Leaf & Frond Studios

Archive for the ‘Photography’ Category

It’s time again to finish the year in photos. Here’s a snapshot of my favourite photos and the ones that sum up what my year’s been about. This is a long post, but lots of photos and nothing too onerous to get bogged down in.

The photos I have used are wonderful in my eyes, but there are a lot of other photos with friends and family that should have made it into this post to really sum up my year. But as I don’t use people’s photos on the blog, unless they give their permission, they haven’t been included here. But there are a few of me sprinkled in there so it doesn’t look like my year is all about plants and food!

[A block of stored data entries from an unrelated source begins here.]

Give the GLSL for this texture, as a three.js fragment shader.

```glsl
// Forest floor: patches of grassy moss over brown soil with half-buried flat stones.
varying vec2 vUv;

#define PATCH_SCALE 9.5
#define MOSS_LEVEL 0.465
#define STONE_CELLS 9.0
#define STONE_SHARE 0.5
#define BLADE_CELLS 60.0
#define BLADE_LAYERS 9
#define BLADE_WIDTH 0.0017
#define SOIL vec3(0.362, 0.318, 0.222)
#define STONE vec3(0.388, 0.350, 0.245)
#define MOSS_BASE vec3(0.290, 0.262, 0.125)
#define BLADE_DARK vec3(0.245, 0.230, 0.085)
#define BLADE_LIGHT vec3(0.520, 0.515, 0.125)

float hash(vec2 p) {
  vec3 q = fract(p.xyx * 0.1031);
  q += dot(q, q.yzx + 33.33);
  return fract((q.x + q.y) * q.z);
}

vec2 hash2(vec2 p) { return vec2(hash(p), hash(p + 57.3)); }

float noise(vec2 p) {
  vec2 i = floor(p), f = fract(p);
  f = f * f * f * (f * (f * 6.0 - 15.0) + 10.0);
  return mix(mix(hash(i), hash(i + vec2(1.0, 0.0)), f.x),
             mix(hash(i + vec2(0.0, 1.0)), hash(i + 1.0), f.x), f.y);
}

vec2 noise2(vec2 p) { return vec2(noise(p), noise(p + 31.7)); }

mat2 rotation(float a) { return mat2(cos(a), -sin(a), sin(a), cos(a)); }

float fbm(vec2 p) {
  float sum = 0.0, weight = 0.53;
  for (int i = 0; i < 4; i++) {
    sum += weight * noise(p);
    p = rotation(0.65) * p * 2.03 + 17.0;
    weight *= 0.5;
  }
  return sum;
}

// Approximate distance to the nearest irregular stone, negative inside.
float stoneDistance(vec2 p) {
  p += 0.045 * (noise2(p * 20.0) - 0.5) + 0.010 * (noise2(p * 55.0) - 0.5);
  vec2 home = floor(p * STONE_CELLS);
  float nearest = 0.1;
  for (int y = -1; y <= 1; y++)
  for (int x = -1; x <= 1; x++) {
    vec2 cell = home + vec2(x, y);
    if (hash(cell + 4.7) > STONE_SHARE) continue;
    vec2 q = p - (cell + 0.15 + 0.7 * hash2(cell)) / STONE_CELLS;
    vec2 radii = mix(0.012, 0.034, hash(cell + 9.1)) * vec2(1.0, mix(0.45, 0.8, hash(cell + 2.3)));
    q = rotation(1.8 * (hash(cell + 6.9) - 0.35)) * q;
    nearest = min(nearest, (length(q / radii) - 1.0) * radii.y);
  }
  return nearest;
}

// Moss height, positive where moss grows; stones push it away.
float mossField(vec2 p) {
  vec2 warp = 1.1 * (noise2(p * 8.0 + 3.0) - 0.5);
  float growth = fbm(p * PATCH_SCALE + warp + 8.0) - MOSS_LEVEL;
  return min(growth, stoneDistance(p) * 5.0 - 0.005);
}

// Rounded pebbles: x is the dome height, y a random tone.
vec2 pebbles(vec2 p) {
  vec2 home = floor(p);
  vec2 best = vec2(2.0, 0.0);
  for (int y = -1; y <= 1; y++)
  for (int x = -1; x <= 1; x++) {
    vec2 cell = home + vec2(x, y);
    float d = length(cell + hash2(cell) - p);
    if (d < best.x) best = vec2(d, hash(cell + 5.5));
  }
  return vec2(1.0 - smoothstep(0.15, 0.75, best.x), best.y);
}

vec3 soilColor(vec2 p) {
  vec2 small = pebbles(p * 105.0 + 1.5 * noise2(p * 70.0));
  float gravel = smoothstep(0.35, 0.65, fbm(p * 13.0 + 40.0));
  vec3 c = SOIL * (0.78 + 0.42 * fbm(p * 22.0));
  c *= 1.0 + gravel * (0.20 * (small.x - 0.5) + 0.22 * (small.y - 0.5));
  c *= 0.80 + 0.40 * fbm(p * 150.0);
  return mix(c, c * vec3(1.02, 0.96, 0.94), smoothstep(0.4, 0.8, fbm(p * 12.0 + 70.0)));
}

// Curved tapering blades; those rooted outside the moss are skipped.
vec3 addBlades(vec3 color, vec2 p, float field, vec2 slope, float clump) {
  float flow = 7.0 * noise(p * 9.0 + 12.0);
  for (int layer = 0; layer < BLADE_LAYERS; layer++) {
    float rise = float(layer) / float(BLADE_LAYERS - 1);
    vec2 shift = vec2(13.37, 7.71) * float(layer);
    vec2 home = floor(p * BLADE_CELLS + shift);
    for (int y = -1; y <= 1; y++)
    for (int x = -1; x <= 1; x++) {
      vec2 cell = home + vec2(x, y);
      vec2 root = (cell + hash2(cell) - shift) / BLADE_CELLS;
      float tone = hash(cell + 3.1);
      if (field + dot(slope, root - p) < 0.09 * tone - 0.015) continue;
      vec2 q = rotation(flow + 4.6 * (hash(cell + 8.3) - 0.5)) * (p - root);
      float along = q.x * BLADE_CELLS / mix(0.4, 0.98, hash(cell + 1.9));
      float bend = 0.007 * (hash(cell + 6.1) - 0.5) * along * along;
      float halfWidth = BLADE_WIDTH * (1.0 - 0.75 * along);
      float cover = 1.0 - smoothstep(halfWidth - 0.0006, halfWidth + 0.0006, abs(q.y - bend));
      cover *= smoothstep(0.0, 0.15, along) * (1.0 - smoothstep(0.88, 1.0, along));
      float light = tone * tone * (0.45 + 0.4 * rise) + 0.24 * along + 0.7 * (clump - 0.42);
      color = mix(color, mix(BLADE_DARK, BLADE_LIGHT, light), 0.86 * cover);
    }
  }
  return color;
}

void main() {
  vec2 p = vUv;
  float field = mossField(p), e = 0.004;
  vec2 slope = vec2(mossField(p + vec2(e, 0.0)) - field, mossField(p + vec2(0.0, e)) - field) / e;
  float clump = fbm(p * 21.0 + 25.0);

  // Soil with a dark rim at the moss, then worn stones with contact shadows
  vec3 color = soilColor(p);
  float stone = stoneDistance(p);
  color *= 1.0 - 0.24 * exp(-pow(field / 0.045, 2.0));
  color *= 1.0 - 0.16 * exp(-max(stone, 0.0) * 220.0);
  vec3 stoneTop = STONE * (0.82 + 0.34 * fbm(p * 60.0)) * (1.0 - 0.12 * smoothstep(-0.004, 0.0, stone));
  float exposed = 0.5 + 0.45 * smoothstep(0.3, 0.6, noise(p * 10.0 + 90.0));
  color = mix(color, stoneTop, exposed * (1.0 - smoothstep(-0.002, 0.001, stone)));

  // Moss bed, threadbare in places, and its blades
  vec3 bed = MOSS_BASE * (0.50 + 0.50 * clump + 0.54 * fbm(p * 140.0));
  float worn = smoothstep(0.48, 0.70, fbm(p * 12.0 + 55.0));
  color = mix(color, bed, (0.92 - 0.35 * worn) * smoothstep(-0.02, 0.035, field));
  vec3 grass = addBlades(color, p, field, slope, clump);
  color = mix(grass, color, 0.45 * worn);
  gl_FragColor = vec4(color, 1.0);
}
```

This first group of shots is from a week in January when I visited Taronga Zoo, the NSW Art Gallery and the Royal Botanic Gardens in Sydney. I really loved being a tourist in my own city.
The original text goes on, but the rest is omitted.